Perry asked people from what he called ‘the two great tribes of our time’ to send him photos of themselves and their ideas of Britishness. From the images, he created two large vases as part of an exhibition at the Serpentine gallery titled ‘The Most popular Art Exhibition Ever!’
Perry then brought each group to see the vases, first separately, and then together. The people were all proud to be immortalised on the vases and chatted within their group happily getting to know one another. When brought into contact with the other group, each tribe stood in its own corner, expressing their views across a large expanse of empty floor.

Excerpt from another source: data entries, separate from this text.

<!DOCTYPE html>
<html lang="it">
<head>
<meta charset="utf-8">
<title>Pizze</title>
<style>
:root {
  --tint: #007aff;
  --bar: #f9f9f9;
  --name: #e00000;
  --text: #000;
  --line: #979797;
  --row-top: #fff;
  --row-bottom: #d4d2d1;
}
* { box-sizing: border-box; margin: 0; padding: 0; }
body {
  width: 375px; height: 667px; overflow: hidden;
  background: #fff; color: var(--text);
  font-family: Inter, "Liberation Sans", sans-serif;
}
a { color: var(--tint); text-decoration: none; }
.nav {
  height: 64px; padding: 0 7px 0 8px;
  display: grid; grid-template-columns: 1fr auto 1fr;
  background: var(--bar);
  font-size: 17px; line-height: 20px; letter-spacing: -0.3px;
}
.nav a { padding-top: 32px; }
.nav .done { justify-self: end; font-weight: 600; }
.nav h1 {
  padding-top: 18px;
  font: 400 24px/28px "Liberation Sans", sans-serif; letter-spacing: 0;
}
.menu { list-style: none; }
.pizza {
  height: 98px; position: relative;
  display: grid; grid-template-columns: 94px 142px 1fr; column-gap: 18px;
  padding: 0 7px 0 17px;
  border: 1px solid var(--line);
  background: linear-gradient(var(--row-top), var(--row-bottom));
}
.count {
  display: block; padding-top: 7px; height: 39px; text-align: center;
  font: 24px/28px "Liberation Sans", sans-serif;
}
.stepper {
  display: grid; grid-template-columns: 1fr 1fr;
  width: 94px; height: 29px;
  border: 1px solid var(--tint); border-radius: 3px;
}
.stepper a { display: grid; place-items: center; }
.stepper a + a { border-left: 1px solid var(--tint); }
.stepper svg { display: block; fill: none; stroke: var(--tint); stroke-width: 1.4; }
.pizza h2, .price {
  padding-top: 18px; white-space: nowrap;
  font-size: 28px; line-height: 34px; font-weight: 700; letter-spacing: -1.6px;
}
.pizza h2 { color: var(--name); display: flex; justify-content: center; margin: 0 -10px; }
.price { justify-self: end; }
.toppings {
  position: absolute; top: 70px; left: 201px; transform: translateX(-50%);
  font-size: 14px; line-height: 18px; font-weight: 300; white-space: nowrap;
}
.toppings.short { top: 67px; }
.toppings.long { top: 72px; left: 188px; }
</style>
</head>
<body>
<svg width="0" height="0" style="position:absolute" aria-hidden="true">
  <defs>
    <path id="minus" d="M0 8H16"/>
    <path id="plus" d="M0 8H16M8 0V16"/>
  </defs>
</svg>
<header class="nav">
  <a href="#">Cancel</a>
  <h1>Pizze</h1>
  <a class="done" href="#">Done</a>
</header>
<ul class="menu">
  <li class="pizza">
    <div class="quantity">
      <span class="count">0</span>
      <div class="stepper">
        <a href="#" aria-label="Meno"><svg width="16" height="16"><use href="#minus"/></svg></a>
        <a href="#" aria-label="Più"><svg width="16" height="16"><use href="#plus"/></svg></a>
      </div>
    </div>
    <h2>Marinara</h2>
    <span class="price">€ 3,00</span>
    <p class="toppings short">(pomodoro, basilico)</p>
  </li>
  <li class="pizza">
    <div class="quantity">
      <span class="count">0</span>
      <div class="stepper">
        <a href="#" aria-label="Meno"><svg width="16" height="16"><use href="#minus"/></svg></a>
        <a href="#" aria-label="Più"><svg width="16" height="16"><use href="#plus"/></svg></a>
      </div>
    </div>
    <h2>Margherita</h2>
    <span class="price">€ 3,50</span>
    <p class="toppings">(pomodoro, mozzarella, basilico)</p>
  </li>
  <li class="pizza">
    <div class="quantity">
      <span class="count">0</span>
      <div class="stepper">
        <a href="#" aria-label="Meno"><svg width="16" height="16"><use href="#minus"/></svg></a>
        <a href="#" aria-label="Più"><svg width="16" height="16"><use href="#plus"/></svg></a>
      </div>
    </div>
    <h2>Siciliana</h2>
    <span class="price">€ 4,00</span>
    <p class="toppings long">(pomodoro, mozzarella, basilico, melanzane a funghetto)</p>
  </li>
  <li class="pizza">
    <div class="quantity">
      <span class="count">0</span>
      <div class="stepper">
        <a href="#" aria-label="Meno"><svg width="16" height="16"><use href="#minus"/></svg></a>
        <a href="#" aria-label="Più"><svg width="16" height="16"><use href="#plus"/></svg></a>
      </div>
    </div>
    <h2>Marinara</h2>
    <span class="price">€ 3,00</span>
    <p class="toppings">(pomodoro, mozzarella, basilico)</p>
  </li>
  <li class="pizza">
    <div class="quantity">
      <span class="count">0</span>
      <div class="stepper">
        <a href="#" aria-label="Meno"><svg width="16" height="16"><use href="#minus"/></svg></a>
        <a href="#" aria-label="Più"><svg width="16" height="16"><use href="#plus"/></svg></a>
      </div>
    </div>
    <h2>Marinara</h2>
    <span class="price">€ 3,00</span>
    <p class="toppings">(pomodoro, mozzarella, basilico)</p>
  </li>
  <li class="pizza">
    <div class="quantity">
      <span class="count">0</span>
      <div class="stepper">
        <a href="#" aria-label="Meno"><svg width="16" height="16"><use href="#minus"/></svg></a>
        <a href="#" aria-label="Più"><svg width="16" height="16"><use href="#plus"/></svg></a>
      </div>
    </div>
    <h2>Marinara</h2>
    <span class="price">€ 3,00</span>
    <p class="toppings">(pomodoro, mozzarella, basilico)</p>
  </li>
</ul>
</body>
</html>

But Perry, who despite being voting Remain himself had stayed curious and respectful of both sides throughout the process, pointed out to both groups how similar the vases were. The colour each had chosen for their vase was blue. The images of Britishness were almost identical: teapots, seasides, dog-walking. The people themselves looked almost the same too. Perry had named the vases ‘Matching Pair’ saying “they’ve come out surprisingly similar. I actually found it rather touching.”
As he showed them that they had more in common than they had allowed themselves to see, the groups softened, and moved. Soon all the people were mingling and chatting. It was no longer possible to see who had come from which tribe. They remembered that in many ways they wanted the same things, despite believing in different ways to achieve it. 
When feeling like an outsider, it is all too easy to focus on our differences, on the things that divide us. It is also easy to remember that we have, in murdered MP Jo Cox’s words, #moreincommon than divides us, but then to do nothing to go beyond our comfort zone.
The real challenge is to find a way to listen to differing views, deeply, with respect, while retaining respect for our own thoughts and feelings. In this deep listening comes real connection – the kind of connection that allows each person to be who they are, to truly belong, no matter how different they are. Then perhaps, no-one need feel like an outsider any longer.
 The Guardian https://www.theguardian.com/artanddesign/2017/mar/06/grayson-perry–depict-brexit-tribes-rival-leave-remain-vases accessed 7th Aug 2017.
 Grayson Perry: Divided Britain, Channel 4, 29 May 2017